After six months of battle, the Austrian garrison at Przemysl (now in Poland), the citadel guarding the northeastern-most point of the Austro-Hungarian empire, falls to the Russians on March 22, 1915.
During the first weeks of World War I in August 1914, Russia had been able to mobilize more quickly than the Central Powers had expected, sending two armies into East Prussia and four into the Austrian province of Galicia, along the northern slopes of the Carpathian Mountains (now southeast Poland and western Ukraine). In Galicia, two armies moved in from the east and two from the west, both steadily advancing through the region, scoring victories over inferior numbers of Austrian troops, including at Lemberg (now Lvov) in early September.
Franz Conrad von Hotzendorff, chief of the Austrian general staff, had set up headquarters in Przemysl in accordance with his growing conviction that Galicia was a crucial front in the war, and that Russia—not Serbia, as Austrian military commanders had originally intended—had become the Austrian army’s central opponent. Przemysl became a rallying point for the Austrians. As Conrad’s headquarters, the city had been given seven new defensive fortifications—consisting of trenches and barbed wire—and proved surprisingly resilient against the Russian onslaught. On September 16, 1914, its garrison was ordered to hold out until the end. Five days later, Russia’s 8th Army, commanded by A.A. Brusilov, began their siege. Austria’s 3rd Army fought forward and reinforced the garrison, where provisions soon began to dwindle among a growing number of troops. In mid-October, the Austrians managed to rebuild one of the nearby railway lines (previously destroyed by the Russians) and keep it open long enough to bring in supplies for the 130,000 soldiers—and 30,000 civilians—now in Przemysl.

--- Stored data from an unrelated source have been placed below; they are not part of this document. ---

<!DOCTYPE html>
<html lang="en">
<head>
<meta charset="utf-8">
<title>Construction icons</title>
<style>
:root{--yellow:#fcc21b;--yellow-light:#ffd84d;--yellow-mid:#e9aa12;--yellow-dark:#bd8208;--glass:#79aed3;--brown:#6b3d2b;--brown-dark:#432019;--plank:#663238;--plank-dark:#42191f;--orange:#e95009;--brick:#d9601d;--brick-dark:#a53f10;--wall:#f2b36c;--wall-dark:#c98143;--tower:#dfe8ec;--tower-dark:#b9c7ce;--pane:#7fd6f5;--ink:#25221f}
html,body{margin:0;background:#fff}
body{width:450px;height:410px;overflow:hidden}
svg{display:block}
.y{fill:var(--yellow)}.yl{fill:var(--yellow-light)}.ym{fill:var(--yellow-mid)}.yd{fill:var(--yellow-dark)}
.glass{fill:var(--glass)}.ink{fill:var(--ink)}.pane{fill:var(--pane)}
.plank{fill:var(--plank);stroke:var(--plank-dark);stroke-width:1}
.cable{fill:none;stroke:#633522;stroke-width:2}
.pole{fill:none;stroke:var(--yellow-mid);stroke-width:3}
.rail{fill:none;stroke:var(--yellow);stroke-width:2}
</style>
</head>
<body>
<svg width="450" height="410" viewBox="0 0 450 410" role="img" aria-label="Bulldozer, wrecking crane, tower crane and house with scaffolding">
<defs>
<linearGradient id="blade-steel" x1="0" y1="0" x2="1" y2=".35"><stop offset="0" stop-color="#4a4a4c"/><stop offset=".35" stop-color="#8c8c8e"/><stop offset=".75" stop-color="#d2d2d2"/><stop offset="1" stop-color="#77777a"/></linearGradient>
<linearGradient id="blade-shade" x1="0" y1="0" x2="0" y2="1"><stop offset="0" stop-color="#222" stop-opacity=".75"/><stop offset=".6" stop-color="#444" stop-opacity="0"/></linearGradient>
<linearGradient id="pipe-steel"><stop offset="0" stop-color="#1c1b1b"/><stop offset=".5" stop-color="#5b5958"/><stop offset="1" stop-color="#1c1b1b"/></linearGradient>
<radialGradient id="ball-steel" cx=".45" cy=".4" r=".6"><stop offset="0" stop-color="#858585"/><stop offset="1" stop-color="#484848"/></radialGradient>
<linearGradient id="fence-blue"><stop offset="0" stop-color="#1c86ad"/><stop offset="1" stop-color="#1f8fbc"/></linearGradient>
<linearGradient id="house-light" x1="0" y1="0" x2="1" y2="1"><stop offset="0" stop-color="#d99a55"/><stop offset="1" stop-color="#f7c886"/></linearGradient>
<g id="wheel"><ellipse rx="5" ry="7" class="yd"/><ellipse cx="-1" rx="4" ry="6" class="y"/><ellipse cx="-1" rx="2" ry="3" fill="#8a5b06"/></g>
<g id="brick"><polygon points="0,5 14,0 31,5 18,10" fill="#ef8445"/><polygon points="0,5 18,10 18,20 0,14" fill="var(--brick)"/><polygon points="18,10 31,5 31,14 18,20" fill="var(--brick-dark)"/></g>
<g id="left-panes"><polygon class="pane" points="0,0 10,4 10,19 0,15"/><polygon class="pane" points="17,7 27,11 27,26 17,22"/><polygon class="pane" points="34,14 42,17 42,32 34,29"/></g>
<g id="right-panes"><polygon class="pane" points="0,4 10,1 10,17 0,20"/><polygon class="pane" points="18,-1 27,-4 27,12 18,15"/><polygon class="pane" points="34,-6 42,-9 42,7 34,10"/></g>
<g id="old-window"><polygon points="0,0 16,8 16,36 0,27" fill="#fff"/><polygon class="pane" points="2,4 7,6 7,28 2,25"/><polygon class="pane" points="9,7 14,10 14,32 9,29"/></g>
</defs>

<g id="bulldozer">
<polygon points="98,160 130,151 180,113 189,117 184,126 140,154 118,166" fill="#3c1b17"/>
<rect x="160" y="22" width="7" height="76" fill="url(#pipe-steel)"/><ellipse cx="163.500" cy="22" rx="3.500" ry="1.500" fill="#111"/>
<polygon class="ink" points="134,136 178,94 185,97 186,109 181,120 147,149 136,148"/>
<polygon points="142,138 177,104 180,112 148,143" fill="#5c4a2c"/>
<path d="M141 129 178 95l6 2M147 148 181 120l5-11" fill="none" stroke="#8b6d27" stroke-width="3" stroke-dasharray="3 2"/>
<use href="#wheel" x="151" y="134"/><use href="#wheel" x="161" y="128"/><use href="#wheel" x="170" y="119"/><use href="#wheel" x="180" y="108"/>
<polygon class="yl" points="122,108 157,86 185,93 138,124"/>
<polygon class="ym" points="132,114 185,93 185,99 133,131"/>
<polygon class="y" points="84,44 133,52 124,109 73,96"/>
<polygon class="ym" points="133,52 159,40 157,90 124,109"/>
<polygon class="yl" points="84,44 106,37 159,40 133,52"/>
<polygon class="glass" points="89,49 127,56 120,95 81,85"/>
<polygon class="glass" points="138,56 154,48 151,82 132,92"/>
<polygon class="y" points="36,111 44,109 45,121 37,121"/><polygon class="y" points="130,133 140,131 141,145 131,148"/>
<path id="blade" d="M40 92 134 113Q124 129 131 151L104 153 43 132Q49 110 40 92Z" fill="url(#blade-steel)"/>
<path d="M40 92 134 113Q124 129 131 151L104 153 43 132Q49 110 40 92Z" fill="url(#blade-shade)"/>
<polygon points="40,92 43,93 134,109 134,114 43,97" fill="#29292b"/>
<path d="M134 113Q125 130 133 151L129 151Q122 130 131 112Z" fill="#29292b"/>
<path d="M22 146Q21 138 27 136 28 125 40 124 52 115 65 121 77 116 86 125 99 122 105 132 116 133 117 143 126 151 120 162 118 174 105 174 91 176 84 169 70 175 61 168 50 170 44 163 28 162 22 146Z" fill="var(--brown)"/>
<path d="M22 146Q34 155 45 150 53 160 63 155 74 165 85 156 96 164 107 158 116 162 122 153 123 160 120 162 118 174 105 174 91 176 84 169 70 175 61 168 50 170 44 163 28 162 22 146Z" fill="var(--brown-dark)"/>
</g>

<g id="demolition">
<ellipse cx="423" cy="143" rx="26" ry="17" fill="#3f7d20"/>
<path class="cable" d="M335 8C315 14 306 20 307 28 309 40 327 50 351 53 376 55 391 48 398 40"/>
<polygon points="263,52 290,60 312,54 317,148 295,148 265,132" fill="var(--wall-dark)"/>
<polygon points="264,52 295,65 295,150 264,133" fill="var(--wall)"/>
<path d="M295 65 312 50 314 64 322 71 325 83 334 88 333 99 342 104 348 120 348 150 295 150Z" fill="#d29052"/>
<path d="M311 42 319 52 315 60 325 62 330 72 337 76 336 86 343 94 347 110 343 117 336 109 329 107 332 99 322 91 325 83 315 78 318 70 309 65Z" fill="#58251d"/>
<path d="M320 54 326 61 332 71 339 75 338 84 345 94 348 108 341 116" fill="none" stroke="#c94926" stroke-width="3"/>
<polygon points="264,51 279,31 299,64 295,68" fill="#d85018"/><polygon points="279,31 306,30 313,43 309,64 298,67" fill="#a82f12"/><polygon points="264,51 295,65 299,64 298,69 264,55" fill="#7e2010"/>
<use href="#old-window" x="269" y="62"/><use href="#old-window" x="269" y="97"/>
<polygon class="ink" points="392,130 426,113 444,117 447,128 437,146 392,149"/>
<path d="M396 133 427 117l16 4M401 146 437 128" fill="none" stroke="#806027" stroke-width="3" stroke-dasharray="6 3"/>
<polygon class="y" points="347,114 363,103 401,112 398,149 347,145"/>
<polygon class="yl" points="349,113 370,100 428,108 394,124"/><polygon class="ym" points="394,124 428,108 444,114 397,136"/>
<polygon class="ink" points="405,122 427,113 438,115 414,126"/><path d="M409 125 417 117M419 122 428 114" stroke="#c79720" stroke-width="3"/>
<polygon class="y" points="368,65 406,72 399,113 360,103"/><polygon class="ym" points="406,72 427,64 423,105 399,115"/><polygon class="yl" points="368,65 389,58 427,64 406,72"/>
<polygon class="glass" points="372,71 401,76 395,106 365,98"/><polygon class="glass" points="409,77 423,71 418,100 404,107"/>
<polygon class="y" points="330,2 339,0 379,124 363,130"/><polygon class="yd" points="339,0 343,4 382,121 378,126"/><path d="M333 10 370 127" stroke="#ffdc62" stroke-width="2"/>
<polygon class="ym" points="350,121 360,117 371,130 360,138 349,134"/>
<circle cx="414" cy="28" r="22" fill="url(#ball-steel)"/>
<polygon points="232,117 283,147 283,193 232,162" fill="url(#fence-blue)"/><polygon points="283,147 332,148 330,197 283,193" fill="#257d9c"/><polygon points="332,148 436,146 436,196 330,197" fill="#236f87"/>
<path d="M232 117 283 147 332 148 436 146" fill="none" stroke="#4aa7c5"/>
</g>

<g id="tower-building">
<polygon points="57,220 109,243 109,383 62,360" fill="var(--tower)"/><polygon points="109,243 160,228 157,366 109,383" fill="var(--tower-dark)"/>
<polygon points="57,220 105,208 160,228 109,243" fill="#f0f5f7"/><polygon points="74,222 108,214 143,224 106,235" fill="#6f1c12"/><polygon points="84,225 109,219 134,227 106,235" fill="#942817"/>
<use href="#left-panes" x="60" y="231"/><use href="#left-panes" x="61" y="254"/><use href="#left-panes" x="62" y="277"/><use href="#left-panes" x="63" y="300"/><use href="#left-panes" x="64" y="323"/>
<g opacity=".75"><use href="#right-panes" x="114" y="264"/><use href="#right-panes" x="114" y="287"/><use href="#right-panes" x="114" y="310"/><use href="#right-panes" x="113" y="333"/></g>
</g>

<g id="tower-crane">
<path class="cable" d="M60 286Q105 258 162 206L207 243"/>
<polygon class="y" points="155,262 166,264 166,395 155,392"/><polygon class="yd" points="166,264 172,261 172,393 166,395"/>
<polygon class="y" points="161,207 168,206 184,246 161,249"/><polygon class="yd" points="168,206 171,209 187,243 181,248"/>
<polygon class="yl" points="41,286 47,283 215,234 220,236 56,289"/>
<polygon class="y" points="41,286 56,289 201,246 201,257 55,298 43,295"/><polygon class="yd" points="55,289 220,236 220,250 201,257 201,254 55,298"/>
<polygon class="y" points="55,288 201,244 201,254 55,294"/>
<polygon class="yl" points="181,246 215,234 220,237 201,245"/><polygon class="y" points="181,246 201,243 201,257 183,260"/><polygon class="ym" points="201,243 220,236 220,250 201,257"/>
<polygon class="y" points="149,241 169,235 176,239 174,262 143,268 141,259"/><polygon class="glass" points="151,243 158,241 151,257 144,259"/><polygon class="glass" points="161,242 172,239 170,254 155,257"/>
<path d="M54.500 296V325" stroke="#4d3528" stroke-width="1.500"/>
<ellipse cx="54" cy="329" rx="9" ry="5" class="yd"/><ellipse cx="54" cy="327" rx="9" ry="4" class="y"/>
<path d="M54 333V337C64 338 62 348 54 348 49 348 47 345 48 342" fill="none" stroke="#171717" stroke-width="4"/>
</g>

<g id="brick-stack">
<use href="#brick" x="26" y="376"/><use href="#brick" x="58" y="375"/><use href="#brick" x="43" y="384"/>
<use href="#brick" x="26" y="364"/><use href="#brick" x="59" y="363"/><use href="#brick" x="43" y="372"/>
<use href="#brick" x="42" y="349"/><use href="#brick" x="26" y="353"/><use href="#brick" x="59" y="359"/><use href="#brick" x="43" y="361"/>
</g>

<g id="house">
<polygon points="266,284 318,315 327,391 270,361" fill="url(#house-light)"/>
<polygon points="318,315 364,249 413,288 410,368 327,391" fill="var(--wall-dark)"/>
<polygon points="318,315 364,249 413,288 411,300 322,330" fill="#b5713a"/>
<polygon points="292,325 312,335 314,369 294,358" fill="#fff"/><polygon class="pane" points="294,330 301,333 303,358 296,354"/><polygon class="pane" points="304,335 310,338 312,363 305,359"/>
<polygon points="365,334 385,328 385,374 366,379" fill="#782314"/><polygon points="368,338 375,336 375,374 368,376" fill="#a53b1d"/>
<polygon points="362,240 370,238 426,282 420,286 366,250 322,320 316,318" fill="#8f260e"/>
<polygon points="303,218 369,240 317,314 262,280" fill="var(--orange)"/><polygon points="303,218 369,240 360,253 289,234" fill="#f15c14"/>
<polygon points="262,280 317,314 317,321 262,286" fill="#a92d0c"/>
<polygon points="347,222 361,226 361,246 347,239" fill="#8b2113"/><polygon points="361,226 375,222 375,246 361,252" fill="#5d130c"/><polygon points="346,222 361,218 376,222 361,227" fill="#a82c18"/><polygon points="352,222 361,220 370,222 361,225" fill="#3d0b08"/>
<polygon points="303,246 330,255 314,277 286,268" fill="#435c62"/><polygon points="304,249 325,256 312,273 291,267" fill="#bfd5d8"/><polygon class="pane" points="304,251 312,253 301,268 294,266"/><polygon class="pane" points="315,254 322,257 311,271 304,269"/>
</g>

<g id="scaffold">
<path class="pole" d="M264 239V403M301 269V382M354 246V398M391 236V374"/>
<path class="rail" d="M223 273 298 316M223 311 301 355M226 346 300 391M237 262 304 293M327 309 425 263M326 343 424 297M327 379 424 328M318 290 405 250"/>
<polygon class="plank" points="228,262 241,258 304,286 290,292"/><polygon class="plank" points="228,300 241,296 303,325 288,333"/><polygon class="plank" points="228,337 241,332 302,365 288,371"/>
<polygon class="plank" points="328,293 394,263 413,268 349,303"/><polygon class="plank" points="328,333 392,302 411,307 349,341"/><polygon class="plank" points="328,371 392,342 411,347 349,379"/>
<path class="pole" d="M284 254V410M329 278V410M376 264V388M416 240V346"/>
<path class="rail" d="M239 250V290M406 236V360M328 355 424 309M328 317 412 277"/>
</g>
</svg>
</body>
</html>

The stalwart Austrian resistance at Przemysl tied up the Russian army, buying Austria-Hungary time to recoup its strength and slowing the Russians on their advance across the Carpathian Mountains toward the plains of Hungary. As the siege continued into the winter, neither side was prepared for the worsening conditions. Brusilov wrote of his army that they were literally unclad. Their summer clothing was worn outmy men, up to their knees in snow and enduring the most severe frosts had not yet received their winter kit. As for the men within Przemysl’s walls, they too were severely under-supplied and were forced to ration their food beginning in mid-November.
During the final days of battle at Przemysl, fierce blizzards raged, and hundreds of wounded men froze to death on the battlefield before they could be treated. As Alexander von Krobatin, Austria’s minister of war, wrote of the surrender, which finally took place on March 22, 1915: the food supply grew daily more and more scanty, until on the morning of the 22nd there was not a particle of bread in the stores, not a pound of meat or flour available, so that the commander of the fortress decided to surrender. Among the spoils of victory for the exhausted Russian forces were 700 heavy guns captured along with 120,000 Austrian solders (including nine generals).
By the end of March, then, Russia’s armies were poised to move into Hungary. The loss of Przemysl and the seeming weakness of their Austrian ally against the Russians disheartened the Germans, a mood tempered only by the British navy’s spectacular failure against the Turks at the Dardanelles that same month. As Admiral Alfred von Tirpitz wrote: Everywhere the Russians are attacking ruthlessly and the Austrians are always beaten, and we too are getting nervous. Hindenburg is coming to the end of his resources. Germany would now be forced to turn its attention and resources to shoring up its Austrian ally in the east. For his part, Conrad complained that his German allies had won their victories at our expense; they have left us in the lurch.